Arthur Miller? s drama, The Crucible, is a great portraiture of worlds and their interior battles. This drama takes topographic point in the 1690? s in a little Puritan community based on a stiff societal system. An eruption of rumours claiming witchery contaminated this little small town. This caused struggle among the people of name and finally resulted in absolute pandemonium. This drama clearly illustrates the self-battles of three characters. Reverend Hale? s conflict is initiated by his personal committedness to God. He is a profoundly spiritual adult male who was unrelenting in his pursuit for the Satan. Originally, Hale believed that there was witchery in the town and wanted to drive it out. However as the drama develops, Hale witnesses sincere and respectable townsfolk being sentenced and hung. He learns that what is being done is decidedly incorrect and here begins his interior convulsion. With examination, he looks at himself and attempts to calculate out which manner to travel. Should he go on with what he is making and listen to Danforth or should he listen to his scruples? He does seek a lame effort to speak to Danforth and explicate how their actions are unfair, but once more, his interior battle pulls him back to a more moderate base. Hale so decides to carry the wrongly accused to squeal witchery. At least this will salvage them from decease by hanging. He preaches bearing false witness to the people, even though this is besides against their faith. Hale? s rules were ridden with guilt and unhappiness because of his battle with himself. John Proctor a husbandman and small town common man is likewise faced with an interior convulsion. He has committed criminal conversation with Abigail while his married woman was ill. He was to the full cognizant of his immoral actions and the outrageousness of the job. Once he though this job has vanished, it came back to slap him in the face. Abigail decided to name John? s married woman, Goody, a enchantress, this in bend goads struggle and choler among the townsfolk. Proctor so gets involved in these enchantress tests and claims to be with the Satan.

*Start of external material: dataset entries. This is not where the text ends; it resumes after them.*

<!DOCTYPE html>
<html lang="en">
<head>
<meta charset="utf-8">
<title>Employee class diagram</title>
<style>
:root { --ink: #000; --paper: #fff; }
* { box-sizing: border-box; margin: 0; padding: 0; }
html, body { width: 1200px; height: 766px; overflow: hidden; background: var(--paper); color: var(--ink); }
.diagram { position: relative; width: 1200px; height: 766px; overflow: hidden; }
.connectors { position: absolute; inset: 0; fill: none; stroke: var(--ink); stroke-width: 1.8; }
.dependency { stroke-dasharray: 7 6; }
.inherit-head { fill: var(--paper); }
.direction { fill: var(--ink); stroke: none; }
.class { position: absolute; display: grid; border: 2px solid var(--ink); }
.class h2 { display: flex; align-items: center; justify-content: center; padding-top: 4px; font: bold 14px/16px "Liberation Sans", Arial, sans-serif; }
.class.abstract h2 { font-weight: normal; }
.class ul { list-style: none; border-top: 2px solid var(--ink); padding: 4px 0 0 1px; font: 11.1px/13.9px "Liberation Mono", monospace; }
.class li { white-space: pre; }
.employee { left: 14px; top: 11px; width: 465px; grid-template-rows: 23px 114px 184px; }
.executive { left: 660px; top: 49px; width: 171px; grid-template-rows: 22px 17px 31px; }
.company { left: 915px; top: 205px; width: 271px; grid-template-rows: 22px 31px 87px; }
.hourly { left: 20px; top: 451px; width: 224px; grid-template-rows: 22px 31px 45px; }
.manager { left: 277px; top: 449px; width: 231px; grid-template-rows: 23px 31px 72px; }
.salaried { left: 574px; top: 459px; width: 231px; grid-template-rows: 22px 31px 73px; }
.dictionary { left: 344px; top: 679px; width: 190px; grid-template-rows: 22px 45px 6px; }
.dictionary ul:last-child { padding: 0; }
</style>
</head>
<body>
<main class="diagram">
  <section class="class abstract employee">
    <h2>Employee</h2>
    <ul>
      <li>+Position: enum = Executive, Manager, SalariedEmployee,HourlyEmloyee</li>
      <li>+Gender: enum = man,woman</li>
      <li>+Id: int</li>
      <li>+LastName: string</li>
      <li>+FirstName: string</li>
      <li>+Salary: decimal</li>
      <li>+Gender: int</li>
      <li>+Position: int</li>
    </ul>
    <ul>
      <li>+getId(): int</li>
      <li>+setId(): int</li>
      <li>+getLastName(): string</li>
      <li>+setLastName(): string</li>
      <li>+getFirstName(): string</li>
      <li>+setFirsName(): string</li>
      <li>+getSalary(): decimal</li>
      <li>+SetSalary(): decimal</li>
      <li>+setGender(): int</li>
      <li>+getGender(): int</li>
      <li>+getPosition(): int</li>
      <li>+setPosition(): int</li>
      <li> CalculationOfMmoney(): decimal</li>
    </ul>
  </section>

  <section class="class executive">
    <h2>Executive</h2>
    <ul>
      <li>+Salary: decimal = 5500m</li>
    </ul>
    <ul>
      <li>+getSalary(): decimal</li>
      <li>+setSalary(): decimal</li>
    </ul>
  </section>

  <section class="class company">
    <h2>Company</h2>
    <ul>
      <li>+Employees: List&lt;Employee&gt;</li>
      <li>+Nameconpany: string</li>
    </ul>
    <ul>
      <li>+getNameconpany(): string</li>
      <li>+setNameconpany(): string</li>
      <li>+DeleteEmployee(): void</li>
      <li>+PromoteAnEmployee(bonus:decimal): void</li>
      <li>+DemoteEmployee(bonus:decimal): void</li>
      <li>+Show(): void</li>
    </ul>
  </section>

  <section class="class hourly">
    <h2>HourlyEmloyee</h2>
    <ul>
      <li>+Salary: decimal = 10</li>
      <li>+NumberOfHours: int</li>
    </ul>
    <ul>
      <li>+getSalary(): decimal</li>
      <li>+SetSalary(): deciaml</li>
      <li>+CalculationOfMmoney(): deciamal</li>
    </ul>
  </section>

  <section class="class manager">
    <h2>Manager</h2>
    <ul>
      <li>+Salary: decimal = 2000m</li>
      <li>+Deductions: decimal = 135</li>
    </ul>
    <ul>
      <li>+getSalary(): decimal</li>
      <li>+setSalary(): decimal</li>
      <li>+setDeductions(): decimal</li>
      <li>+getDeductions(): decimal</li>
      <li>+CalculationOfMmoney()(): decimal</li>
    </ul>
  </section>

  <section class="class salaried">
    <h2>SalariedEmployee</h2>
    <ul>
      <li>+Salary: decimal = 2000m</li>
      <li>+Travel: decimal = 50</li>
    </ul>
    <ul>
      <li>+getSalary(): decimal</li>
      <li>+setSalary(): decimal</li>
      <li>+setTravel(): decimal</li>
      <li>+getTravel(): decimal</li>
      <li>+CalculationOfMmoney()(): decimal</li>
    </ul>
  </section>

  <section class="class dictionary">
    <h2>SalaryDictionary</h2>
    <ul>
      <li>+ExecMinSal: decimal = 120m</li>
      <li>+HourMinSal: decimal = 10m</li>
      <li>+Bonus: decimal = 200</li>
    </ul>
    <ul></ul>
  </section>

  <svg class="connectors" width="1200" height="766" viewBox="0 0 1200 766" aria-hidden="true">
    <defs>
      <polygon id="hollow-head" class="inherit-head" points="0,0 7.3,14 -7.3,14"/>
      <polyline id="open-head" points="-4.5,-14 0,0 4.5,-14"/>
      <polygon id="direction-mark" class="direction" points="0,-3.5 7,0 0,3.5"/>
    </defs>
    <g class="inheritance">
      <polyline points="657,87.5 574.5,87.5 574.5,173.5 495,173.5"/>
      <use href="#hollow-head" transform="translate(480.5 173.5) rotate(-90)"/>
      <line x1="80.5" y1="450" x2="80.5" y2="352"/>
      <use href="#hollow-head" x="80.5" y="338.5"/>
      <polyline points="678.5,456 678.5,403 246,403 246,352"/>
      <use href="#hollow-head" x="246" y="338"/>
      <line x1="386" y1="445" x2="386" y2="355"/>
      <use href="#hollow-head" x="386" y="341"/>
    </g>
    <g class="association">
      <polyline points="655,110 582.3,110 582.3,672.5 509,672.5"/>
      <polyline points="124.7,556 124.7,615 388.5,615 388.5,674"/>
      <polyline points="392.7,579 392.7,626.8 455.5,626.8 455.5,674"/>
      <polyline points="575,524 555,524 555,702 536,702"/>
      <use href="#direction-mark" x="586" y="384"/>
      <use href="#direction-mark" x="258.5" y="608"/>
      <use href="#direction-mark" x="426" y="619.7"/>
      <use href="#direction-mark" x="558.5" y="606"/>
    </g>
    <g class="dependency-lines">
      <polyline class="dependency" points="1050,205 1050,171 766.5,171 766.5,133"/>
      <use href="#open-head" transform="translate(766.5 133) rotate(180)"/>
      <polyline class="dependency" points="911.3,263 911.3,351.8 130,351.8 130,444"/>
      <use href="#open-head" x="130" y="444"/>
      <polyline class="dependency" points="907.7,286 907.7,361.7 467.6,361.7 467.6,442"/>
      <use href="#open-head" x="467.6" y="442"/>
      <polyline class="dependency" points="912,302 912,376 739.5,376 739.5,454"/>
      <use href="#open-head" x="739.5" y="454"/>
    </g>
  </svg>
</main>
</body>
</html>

His interior battle is whether or non to state
the truth or fake a confession to save his own life. He is confused as to which way to go and his main obstacle is his pride. John later states” My honesty is broke, Elizabeth; I am no good man.”(136) He would rather confess than die as a martyr for honesty. However, as John confesses, he can not allow Danforth to make it an official document. As Danforth asks him why John answers with a cry ?How may I live without my name? Have given you my soul; leave me my name(143). John feels strongly about having a good name and not dying with a bad one. Proctor weighs both sides of his internal conflict and realizes that he cannot live with another lie. He therefore, sentences himself to be hung and at least passes his ?good? name and some pride to his children. Furthermore, Mary Warren was a young girl evidently stricken with terror and inner conflict. Initially in this play, her character is perceived as a quiet and shy person. She was one who would never speak of her opinions. Proctor finds her where she was not supposed to be and wants her home, Mary immediately replies with ?I?m just going home.? (21) As the plot thickens, Mary is shown as na?ve and easily swayed my Abigail. She ends up getting caught up in all the commotion and pandemonium of the town. She goes along with all the girls of the town and lays blame on innocent people of witchery. She amazes herself with the power she can hold when she points a finger towards the accused. Inside she knows that her actions are wrong and cruel but she is too weak to be her own person. Mary decides to speak out against Abigail and the others for their false accusations and said that she ” tried to kill me numerous times”(57). Yet as she does this heroic act, Abigail pretends that Mary is also a witch using the poppets against her. Mary is now faced with yet another grueling internal conflict: to do what she knows is right and probably die for it, or to return to her old ways. Mary succumbs to Abigail?s “hypnosis ” and accuses John Proctor of forcing her to lie. Clearly the battle which Mary faced from the very beginning was enormous.